Exercise requirements:
Could you set down exactly the lines of the data below, starting at the one that holds "198q12-8 19-26 1" and ending at the one that holds "185l31-39 15 39-23", both included, and only those?

+===+

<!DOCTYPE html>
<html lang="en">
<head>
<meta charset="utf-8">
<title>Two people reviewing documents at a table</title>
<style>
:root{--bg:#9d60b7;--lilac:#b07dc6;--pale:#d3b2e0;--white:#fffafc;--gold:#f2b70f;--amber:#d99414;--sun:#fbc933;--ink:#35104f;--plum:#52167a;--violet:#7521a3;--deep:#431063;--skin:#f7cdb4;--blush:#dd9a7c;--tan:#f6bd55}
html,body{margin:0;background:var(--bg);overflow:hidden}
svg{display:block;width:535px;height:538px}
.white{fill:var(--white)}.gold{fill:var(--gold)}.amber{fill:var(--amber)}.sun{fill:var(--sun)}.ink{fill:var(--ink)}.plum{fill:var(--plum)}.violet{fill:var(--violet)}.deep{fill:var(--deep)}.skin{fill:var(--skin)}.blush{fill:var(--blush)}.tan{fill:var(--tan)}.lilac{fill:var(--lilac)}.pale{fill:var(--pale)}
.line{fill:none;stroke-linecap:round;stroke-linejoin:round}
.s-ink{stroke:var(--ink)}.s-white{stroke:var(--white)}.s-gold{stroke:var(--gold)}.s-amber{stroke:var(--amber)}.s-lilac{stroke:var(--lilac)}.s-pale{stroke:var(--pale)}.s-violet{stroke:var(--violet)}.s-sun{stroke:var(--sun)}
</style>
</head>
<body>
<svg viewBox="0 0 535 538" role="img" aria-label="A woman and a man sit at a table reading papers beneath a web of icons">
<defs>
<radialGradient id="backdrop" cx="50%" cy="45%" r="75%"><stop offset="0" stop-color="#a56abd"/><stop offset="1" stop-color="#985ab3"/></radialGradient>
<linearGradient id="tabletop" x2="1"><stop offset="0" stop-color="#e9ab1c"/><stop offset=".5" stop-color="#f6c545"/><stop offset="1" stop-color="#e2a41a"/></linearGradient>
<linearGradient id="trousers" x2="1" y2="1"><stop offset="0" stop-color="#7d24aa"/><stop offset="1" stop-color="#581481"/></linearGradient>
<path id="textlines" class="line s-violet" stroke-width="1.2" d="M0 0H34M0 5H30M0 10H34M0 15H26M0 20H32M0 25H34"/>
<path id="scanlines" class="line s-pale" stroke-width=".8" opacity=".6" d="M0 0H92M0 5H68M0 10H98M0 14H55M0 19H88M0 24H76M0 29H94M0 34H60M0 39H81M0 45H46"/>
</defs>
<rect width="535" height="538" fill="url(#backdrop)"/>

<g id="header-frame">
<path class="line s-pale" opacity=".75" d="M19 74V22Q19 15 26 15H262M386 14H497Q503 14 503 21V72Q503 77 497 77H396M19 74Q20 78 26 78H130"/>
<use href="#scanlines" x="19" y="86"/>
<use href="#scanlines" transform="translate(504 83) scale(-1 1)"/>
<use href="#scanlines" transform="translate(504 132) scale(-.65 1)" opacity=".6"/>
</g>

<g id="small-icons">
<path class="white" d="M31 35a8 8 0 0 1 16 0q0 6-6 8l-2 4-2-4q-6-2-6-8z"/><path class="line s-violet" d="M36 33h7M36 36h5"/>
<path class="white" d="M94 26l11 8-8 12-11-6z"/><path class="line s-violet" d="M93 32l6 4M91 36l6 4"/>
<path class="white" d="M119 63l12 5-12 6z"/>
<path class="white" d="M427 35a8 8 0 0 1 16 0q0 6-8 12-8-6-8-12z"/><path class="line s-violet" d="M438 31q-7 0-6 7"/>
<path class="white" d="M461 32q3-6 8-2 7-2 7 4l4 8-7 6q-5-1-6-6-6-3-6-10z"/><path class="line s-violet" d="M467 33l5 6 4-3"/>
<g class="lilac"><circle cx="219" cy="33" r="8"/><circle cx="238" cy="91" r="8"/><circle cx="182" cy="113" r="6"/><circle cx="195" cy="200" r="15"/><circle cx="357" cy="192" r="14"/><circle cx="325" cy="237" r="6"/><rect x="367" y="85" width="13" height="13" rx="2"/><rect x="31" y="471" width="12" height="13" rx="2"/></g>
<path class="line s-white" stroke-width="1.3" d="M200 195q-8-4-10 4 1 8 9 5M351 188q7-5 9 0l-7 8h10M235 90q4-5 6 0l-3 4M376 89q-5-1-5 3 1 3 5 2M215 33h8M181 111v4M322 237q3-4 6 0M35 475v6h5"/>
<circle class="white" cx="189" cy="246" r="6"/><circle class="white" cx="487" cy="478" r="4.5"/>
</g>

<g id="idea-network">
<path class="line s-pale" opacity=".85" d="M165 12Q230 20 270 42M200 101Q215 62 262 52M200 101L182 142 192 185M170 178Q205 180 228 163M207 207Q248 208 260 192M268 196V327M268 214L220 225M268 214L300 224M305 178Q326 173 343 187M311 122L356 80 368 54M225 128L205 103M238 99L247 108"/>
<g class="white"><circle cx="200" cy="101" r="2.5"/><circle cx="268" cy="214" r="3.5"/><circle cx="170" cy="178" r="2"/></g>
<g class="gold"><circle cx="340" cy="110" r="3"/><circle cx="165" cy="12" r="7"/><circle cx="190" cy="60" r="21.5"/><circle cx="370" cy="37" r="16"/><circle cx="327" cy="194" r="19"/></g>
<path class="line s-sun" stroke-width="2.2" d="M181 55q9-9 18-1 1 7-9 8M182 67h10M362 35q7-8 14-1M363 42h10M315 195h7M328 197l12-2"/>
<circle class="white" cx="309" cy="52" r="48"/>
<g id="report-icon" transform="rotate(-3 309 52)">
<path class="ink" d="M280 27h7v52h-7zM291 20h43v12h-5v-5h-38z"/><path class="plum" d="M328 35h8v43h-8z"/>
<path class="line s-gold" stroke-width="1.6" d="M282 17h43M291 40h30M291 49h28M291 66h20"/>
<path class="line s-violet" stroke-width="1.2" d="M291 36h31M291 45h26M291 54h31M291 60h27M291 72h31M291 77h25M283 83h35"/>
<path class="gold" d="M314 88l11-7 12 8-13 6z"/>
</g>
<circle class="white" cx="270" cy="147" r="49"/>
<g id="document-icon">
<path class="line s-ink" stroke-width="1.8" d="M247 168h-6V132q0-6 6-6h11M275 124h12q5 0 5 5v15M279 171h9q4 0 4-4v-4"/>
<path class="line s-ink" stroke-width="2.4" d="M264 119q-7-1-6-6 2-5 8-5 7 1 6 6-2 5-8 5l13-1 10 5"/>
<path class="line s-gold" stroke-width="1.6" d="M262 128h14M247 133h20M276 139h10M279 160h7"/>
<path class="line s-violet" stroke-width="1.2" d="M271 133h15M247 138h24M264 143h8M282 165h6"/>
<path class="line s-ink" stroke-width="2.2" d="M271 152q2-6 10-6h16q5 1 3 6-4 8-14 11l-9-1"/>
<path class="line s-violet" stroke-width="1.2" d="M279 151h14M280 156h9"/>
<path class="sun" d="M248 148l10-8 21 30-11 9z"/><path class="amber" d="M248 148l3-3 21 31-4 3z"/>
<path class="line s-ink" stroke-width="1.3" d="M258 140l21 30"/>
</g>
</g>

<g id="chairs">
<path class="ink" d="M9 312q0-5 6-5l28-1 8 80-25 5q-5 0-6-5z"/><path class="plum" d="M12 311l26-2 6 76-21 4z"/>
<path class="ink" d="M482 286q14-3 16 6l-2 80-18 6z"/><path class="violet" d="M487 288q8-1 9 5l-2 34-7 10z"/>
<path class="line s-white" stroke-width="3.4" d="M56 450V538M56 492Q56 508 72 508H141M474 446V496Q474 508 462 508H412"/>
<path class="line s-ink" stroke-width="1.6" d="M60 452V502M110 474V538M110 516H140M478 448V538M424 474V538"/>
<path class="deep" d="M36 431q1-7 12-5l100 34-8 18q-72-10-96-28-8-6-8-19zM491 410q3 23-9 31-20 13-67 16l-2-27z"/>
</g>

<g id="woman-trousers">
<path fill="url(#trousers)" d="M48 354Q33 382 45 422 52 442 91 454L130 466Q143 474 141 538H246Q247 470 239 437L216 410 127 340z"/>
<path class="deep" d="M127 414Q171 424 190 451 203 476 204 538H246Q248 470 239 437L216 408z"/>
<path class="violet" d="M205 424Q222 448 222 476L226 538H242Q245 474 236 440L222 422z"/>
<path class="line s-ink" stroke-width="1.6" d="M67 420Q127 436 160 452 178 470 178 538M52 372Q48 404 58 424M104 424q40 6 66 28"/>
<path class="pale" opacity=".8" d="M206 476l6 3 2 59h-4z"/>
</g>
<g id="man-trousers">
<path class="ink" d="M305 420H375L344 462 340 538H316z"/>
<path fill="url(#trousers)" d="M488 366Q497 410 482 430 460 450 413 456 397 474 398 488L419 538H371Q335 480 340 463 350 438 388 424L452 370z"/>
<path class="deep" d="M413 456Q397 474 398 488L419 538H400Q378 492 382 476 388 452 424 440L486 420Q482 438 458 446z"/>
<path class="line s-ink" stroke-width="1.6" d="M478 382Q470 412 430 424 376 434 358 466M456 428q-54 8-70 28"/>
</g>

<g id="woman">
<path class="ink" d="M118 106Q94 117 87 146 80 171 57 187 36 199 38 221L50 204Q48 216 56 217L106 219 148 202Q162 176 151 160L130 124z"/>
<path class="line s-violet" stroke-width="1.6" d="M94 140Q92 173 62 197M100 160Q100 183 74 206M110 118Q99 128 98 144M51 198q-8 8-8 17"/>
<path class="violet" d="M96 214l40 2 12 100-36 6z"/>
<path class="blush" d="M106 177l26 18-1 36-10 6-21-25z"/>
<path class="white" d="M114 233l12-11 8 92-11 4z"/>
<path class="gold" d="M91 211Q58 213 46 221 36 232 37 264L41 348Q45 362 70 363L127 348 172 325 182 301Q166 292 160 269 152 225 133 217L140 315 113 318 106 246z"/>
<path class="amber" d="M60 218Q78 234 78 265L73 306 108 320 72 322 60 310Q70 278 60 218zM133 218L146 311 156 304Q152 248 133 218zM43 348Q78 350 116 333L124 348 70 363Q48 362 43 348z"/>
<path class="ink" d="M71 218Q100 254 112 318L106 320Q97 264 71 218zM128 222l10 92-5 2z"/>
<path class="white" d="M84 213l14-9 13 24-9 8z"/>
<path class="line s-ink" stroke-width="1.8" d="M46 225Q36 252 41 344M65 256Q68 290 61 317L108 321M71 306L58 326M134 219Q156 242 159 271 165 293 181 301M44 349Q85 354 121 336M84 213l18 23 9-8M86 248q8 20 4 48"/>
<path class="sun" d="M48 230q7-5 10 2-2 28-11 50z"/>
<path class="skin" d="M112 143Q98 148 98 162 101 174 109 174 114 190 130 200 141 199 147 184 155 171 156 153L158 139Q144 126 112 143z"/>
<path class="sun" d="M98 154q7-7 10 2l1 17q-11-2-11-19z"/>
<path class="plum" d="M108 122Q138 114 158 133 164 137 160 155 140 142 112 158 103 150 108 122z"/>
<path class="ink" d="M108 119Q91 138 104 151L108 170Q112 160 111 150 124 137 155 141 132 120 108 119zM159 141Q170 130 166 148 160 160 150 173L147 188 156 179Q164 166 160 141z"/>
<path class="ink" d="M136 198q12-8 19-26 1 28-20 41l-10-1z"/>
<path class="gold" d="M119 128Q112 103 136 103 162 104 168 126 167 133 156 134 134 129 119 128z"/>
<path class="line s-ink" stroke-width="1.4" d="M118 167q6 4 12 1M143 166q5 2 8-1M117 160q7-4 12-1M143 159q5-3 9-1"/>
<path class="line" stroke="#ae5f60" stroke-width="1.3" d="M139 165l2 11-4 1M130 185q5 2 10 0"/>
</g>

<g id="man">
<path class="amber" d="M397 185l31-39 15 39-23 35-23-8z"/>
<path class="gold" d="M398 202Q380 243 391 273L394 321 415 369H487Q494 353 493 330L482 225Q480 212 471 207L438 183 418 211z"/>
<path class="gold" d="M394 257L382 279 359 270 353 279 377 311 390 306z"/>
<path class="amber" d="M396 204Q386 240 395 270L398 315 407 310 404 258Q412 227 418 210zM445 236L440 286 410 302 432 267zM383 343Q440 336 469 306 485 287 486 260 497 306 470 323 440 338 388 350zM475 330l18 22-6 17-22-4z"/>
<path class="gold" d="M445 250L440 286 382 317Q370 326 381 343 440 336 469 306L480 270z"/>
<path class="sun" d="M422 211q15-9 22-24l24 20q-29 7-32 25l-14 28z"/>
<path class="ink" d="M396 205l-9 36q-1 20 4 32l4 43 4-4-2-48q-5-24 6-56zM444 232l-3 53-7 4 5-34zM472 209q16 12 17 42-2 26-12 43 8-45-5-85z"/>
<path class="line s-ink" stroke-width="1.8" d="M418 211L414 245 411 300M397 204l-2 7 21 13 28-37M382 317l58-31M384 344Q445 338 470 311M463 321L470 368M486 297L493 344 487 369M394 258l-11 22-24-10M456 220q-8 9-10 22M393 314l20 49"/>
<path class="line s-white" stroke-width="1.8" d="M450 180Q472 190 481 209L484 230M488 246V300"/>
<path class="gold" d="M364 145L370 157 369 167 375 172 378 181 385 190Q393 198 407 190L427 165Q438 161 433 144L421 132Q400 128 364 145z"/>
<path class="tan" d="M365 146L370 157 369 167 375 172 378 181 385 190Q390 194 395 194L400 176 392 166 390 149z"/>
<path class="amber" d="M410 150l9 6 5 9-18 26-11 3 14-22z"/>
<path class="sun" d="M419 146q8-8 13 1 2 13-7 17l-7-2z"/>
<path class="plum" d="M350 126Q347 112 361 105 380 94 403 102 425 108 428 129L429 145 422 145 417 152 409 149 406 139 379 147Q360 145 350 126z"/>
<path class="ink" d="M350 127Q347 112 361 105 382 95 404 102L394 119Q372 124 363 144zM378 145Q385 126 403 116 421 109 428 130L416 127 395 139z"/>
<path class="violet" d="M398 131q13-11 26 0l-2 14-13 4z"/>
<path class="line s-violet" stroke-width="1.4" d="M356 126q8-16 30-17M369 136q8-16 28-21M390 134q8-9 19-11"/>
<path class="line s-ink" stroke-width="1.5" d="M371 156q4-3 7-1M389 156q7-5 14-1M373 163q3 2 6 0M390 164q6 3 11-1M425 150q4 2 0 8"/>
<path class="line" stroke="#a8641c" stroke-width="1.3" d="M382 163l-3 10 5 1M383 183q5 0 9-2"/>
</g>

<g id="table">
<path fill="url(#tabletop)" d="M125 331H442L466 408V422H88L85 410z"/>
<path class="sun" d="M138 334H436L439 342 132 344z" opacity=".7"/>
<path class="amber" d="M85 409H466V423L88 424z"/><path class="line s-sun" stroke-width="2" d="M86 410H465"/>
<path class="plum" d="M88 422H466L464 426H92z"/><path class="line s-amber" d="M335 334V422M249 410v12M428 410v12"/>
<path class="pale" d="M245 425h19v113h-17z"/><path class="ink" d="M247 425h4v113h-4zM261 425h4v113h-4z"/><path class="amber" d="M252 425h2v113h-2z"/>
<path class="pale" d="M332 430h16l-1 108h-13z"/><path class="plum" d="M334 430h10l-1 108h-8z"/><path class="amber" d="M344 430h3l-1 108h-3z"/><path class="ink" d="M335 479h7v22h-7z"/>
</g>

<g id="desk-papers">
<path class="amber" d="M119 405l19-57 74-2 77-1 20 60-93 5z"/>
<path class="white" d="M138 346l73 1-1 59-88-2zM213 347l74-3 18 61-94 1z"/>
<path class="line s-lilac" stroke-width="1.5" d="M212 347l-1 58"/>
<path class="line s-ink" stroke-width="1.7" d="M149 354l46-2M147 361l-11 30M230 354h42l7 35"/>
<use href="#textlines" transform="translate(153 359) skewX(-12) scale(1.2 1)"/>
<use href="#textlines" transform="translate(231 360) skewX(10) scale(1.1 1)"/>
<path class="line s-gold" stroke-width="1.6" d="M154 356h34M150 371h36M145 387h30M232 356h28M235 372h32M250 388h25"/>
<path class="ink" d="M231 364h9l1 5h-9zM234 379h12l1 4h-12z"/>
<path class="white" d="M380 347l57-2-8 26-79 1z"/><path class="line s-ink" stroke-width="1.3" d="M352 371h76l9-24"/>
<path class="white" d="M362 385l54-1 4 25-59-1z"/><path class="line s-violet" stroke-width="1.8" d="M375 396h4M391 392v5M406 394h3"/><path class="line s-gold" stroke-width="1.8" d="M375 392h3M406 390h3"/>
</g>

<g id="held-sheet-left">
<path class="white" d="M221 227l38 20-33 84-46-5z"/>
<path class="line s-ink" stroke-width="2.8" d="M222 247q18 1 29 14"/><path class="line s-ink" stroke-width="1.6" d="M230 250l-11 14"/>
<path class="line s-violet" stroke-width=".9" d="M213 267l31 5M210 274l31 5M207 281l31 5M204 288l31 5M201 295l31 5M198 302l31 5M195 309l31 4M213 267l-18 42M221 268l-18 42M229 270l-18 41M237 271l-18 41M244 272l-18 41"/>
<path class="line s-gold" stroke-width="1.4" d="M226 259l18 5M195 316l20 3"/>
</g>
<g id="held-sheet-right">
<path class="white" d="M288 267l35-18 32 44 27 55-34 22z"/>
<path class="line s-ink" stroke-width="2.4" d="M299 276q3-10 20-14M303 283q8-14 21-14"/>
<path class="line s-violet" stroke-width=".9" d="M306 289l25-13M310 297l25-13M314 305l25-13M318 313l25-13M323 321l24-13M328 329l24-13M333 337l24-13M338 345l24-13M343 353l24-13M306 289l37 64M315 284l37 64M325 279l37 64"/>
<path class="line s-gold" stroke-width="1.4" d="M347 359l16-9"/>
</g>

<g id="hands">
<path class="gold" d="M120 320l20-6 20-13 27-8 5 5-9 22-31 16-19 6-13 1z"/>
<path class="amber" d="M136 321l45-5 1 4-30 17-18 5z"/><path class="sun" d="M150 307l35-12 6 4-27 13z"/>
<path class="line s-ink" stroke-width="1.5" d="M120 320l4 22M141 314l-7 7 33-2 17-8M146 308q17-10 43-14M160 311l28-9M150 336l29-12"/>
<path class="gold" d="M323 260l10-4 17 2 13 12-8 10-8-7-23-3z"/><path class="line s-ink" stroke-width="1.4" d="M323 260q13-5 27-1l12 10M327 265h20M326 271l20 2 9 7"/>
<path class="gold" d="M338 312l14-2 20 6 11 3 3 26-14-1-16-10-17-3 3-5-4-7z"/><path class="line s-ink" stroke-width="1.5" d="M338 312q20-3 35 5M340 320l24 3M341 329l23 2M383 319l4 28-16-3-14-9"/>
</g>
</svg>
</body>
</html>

+===+

Answer for this exercise:
<path class="ink" d="M136 198q12-8 19-26 1 28-20 41l-10-1z"/>
<path class="gold" d="M119 128Q112 103 136 103 162 104 168 126 167 133 156 134 134 129 119 128z"/>
<path class="line s-ink" stroke-width="1.4" d="M118 167q6 4 12 1M143 166q5 2 8-1M117 160q7-4 12-1M143 159q5-3 9-1"/>
<path class="line" stroke="#ae5f60" stroke-width="1.3" d="M139 165l2 11-4 1M130 185q5 2 10 0"/>
</g>

<g id="man">
<path class="amber" d="M397 185l31-39 15 39-23 35-23-8z"/>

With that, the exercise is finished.